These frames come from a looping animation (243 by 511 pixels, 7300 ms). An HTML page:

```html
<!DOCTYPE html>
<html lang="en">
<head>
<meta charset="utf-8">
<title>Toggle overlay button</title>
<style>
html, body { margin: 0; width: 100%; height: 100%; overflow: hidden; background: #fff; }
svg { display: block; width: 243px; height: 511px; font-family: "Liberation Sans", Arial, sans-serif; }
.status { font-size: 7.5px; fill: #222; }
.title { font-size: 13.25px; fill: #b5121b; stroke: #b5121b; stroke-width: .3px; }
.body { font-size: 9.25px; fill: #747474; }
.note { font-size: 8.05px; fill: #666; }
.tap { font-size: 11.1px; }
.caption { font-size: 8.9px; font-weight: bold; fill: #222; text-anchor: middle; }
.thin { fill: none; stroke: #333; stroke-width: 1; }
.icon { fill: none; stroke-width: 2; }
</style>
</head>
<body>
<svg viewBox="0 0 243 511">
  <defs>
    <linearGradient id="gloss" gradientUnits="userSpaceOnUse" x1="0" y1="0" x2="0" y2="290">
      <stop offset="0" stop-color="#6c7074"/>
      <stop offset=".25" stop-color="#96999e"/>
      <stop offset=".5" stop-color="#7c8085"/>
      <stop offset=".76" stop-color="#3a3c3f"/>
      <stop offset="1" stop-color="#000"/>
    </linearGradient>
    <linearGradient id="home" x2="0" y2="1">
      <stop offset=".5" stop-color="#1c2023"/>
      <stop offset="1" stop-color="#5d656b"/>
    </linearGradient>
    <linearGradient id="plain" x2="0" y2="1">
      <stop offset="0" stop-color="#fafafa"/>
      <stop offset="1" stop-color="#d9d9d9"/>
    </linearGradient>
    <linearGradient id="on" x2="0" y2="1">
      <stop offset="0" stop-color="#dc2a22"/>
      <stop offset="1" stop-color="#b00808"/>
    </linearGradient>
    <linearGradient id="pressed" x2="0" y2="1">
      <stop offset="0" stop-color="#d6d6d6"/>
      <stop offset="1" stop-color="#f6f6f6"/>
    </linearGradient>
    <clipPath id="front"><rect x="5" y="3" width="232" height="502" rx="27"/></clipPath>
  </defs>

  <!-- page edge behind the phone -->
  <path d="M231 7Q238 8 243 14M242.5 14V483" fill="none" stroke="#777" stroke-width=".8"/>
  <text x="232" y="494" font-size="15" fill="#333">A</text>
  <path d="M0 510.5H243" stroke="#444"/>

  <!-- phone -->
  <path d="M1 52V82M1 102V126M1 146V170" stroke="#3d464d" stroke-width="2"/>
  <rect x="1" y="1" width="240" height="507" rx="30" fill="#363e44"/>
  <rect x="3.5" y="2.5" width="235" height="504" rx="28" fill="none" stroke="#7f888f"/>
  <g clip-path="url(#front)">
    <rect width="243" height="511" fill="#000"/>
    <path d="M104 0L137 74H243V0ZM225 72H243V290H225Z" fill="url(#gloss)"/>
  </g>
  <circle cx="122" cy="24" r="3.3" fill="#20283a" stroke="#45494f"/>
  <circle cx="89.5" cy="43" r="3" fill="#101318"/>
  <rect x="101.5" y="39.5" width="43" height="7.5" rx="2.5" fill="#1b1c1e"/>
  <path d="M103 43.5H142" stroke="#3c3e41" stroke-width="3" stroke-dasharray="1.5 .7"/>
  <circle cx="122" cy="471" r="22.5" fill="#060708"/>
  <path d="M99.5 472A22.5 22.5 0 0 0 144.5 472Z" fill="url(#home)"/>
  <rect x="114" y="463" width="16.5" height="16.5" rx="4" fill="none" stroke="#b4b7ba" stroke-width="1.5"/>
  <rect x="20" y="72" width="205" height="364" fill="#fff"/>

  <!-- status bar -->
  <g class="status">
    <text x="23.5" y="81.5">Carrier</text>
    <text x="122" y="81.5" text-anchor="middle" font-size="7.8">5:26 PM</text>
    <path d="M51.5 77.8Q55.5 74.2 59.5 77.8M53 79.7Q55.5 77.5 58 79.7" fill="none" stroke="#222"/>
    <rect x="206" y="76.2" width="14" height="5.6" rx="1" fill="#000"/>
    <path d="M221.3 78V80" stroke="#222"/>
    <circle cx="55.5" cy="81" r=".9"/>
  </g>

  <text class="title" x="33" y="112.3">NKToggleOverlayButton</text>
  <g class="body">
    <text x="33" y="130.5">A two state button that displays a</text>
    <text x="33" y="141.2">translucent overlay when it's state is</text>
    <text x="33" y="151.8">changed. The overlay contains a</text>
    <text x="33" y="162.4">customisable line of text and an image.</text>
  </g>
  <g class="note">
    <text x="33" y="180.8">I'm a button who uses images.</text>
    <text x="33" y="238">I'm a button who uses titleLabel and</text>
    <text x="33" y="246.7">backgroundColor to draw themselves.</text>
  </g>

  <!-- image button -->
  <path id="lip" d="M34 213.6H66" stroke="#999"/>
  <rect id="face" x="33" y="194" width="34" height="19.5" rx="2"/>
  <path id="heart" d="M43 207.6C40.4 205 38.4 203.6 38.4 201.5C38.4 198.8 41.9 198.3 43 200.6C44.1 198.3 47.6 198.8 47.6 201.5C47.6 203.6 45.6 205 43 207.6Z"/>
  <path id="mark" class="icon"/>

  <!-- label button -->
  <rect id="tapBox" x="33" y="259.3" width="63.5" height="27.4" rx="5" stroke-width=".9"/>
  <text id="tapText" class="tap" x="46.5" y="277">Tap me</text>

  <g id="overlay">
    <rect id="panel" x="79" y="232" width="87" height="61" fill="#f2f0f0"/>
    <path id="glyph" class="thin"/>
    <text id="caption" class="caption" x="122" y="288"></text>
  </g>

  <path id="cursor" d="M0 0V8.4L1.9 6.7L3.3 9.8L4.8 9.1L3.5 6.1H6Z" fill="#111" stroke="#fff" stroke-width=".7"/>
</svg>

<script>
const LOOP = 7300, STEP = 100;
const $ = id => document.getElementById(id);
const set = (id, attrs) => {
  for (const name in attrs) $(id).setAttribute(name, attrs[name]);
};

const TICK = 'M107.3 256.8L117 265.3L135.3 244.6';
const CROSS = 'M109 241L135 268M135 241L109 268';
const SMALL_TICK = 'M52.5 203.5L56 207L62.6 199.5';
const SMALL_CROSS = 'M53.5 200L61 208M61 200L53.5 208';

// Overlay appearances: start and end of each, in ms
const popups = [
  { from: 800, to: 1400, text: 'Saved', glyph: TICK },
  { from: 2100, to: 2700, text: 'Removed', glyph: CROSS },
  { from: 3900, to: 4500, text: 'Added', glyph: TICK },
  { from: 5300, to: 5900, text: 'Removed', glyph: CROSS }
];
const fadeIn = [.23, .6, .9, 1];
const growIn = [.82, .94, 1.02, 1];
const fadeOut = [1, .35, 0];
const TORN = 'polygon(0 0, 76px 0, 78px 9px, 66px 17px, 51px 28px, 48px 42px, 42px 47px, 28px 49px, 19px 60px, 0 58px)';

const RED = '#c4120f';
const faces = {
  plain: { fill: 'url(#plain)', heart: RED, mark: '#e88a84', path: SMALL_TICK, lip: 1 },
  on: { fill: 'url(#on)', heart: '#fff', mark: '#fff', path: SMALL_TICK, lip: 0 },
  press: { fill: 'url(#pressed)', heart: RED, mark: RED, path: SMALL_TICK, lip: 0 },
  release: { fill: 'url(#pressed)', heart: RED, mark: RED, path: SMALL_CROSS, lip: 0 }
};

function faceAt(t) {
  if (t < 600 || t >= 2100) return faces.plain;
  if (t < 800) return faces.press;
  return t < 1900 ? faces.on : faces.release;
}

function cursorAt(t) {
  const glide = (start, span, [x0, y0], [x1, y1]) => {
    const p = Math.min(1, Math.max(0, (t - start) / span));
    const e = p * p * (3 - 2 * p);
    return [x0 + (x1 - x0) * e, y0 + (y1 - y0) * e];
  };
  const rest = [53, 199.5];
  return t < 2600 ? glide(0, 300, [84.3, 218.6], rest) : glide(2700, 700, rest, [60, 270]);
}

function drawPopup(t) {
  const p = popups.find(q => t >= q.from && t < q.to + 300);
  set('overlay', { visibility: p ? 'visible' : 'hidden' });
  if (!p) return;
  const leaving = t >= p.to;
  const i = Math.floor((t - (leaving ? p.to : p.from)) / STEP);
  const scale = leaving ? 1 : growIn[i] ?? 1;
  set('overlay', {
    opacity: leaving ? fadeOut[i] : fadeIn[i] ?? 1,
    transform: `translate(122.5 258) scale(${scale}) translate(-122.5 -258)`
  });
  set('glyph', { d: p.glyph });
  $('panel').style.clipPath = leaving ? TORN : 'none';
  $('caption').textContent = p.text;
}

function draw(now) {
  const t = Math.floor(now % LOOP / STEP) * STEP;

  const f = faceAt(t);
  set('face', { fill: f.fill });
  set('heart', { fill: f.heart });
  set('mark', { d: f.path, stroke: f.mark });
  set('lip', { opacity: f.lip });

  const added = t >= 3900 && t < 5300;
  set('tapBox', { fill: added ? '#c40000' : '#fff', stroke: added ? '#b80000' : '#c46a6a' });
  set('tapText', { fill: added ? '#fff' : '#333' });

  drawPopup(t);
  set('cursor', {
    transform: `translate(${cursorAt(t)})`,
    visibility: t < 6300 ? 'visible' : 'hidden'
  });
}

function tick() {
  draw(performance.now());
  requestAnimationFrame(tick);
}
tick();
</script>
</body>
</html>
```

_ _ _

▸ **PROBLEM STATEMENT**: Read through the entries above, and wherever a line holds the string "font", copy it.

▸ **ANSWER TO THE PROBLEM**:
svg { display: block; width: 243px; height: 511px; font-family: "Liberation Sans", Arial, sans-serif; }
.status { font-size: 7.5px; fill: #222; }
.title { font-size: 13.25px; fill: #b5121b; stroke: #b5121b; stroke-width: .3px; }
.body { font-size: 9.25px; fill: #747474; }
.note { font-size: 8.05px; fill: #666; }
.tap { font-size: 11.1px; }
.caption { font-size: 8.9px; font-weight: bold; fill: #222; text-anchor: middle; }
  <text x="232" y="494" font-size="15" fill="#333">A</text>
    <text x="122" y="81.5" text-anchor="middle" font-size="7.8">5:26 PM</text>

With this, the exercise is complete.